In recent years, Xi'an has begun attracting major IT enterprises, including Huawei, Chinasoft International and ZTE, all of which have set up research and development operations in the city.
"One third of HSBC's global business has been bolstered by our center in Xi'an," said Cen Zhen, head of Chinasoft International's HSBC Business Line.
Chinasoft International, one of the leading software companies in China, opened a company in Xi'an in 2012. Cen said the reasons that led the company to Xi'an are the presence of educational and entrepreneurial institutions as well as the region's large talent pool.
Chen Yuhong, executive chairman of the board of Chinasoft International Ltd., said, "Chinasoft International is working with other companies to help build Xi'an into China's 'Silicon Valley' and China's Bangalore. "
Chinasoft International is joined by Huawei and 31 other Fortune 500 companies, such as IBM, Samsung, Fujitsu and Intel, to have set up offices in Xi'an.
The Xi'an Software Park, part of the city's High-Tech Industries Development Zone, is an active promoter of IT investment.
Established in 1998, the Xi'an Software Park is one of the nation's four parks that earn the titles of the "National Software Industrial Base" and the "National Software Export Base."
Lyu Dongguo, director of the Xi'an Software Park Development Center, said many IT companies chose the park to start their ventures as it ticked all the boxes in terms of support infrastructure for their growth, an enviable pool of tech talents and low-cost commercial real estate.
"The average home prices are round 9,000 yuan for each square meter in Xi'an, compared with sky-high prices in Beijing and Shanghai, which normally surpass 50,000 yuan," he said.
In 2016, more than 2,000 companies in the park generated a combined 199.4 billion yuan in revenue and employed a total of 165,100 professionals.
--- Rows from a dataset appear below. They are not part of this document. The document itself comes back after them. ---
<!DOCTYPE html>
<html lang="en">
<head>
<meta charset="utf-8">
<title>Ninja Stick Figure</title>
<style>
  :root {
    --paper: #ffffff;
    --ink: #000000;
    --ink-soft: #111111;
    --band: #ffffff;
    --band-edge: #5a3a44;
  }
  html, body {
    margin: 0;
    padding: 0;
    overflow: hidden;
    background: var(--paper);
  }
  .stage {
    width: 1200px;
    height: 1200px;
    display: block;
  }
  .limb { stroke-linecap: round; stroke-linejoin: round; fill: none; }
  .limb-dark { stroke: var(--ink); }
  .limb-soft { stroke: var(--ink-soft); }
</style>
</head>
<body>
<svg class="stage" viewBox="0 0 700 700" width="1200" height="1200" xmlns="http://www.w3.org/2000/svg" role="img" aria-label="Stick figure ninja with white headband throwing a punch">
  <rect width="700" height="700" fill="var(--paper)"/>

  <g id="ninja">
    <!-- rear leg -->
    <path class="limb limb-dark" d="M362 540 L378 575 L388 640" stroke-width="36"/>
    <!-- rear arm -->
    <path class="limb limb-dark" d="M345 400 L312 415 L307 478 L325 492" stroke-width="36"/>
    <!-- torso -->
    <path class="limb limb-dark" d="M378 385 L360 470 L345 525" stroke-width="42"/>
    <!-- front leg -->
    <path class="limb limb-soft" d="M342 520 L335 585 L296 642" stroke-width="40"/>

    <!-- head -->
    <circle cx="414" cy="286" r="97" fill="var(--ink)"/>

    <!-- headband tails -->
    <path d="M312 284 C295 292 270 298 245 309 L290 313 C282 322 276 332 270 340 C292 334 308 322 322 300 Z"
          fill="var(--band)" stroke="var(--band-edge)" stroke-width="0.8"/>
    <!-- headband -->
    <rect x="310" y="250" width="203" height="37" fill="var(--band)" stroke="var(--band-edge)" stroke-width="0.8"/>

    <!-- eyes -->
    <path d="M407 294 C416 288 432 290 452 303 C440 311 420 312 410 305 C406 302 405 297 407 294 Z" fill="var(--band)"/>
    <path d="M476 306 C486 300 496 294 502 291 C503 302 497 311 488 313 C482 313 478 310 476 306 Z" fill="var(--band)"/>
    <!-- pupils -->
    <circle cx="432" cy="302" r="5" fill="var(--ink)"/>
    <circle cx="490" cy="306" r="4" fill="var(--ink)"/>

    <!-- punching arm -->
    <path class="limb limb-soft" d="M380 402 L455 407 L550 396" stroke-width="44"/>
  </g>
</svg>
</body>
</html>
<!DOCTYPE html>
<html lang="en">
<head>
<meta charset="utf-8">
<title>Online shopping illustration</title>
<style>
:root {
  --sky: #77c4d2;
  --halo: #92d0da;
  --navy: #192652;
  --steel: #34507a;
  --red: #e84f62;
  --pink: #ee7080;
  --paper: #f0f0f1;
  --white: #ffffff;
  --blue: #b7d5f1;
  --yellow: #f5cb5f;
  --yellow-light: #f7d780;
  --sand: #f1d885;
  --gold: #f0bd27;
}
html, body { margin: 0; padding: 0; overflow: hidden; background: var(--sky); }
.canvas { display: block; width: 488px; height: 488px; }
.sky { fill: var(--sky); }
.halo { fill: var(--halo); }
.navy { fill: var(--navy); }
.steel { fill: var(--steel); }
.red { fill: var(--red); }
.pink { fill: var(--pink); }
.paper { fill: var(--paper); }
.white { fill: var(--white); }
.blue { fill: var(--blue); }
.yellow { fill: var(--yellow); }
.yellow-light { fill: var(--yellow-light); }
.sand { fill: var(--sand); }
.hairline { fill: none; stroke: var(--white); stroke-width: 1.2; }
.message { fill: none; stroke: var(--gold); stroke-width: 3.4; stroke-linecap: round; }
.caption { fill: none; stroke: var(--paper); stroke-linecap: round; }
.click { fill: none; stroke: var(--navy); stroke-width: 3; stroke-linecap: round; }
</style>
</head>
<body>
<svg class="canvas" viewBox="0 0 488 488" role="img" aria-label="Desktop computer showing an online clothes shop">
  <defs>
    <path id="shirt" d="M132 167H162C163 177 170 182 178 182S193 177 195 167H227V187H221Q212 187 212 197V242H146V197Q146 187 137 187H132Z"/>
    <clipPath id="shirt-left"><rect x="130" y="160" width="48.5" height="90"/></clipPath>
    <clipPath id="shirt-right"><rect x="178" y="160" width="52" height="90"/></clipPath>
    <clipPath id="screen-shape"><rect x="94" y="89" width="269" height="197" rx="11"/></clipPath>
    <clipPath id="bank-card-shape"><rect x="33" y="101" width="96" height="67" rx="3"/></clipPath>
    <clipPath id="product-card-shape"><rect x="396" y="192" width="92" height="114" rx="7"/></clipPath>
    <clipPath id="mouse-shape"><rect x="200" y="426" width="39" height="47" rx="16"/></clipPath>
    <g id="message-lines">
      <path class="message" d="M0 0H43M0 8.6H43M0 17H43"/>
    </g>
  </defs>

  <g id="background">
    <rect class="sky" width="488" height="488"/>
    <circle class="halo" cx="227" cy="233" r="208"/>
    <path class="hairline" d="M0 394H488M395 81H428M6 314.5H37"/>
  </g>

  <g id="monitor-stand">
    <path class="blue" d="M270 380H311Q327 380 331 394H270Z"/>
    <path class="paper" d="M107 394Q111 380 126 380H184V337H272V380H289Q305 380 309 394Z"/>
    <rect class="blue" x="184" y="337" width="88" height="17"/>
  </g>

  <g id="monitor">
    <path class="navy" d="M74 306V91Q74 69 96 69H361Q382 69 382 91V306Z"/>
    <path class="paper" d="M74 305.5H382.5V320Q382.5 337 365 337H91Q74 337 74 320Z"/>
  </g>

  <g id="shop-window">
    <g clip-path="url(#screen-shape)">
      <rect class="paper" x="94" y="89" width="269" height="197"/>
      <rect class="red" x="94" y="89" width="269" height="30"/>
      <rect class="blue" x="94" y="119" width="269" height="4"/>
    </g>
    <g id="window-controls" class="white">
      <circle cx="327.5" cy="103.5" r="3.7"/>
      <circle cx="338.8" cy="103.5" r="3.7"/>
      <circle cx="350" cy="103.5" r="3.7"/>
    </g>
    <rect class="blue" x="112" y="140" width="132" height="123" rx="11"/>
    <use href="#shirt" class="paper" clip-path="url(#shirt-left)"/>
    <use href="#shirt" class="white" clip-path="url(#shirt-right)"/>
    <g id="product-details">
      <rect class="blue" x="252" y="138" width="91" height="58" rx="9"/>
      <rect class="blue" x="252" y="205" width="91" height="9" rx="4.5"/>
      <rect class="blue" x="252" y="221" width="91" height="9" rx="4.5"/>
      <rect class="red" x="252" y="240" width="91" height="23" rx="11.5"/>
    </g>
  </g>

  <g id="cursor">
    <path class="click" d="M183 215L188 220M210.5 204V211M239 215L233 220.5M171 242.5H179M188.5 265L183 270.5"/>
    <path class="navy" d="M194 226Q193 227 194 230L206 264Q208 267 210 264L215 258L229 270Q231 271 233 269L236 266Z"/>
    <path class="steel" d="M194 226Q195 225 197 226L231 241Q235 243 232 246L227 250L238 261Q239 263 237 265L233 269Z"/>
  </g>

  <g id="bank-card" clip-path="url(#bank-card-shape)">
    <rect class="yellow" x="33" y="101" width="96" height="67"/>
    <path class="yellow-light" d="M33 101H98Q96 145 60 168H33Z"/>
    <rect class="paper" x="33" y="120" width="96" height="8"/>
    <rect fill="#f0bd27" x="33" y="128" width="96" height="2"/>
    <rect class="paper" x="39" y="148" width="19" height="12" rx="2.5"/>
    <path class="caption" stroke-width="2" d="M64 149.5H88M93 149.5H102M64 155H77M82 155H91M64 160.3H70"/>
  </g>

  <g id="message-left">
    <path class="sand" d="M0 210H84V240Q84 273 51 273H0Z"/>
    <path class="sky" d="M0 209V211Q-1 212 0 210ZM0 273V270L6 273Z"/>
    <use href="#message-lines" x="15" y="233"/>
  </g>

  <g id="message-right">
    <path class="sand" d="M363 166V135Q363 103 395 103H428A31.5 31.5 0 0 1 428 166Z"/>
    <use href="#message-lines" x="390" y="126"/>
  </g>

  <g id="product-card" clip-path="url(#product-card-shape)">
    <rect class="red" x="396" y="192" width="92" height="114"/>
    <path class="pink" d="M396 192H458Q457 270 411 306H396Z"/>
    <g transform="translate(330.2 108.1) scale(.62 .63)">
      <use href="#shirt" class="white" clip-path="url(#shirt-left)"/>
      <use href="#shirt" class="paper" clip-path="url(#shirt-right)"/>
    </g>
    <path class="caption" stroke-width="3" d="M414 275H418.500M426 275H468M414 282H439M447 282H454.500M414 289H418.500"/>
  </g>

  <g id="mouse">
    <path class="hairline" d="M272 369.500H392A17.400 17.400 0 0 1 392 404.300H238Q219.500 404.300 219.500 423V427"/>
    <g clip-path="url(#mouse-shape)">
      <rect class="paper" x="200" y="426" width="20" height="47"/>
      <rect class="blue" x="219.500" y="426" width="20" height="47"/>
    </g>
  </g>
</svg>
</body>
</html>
The figures are expected to grow to 500 billion yuan and 250,000 professionals by 2021.
Going even further to attract talents, Xi'an eased its household registration rules since March 1 this year.
The new policy, considered the most loosened household registration policy in China's history, grants permanent residency to migrants aged 35 and under who are college graduates and willing to work, live or start a business in the city. The permanent residency status gives the IT professionals equal access to social welfare and other benefits.
"The policy will greatly fuel the IT industry in Xi'an," Lyu said. "More graduates will choose to stay and work in the city."
Xi'an Software Park is also an active participant in a recent initiative to promote the city's IT industry, the Global Programers' Festival.
"The festival is held not only to celebrate the programers, but also to present Xi'an to more IT engineers in the world and attract more IT companies to come here," Lyu said.
Sumavasee Slasuk, director of the Digital Economy Promotion Agency of Thailand, was invited to attend the festival, and she said she was quite impressed with the city.
After having spoken with some IT companies in the city, Slasuk said she found the younger generation there to be very interested in the software industry.
"They have very good professional skills and are keen on creating their startups," she said.
(By He Shan)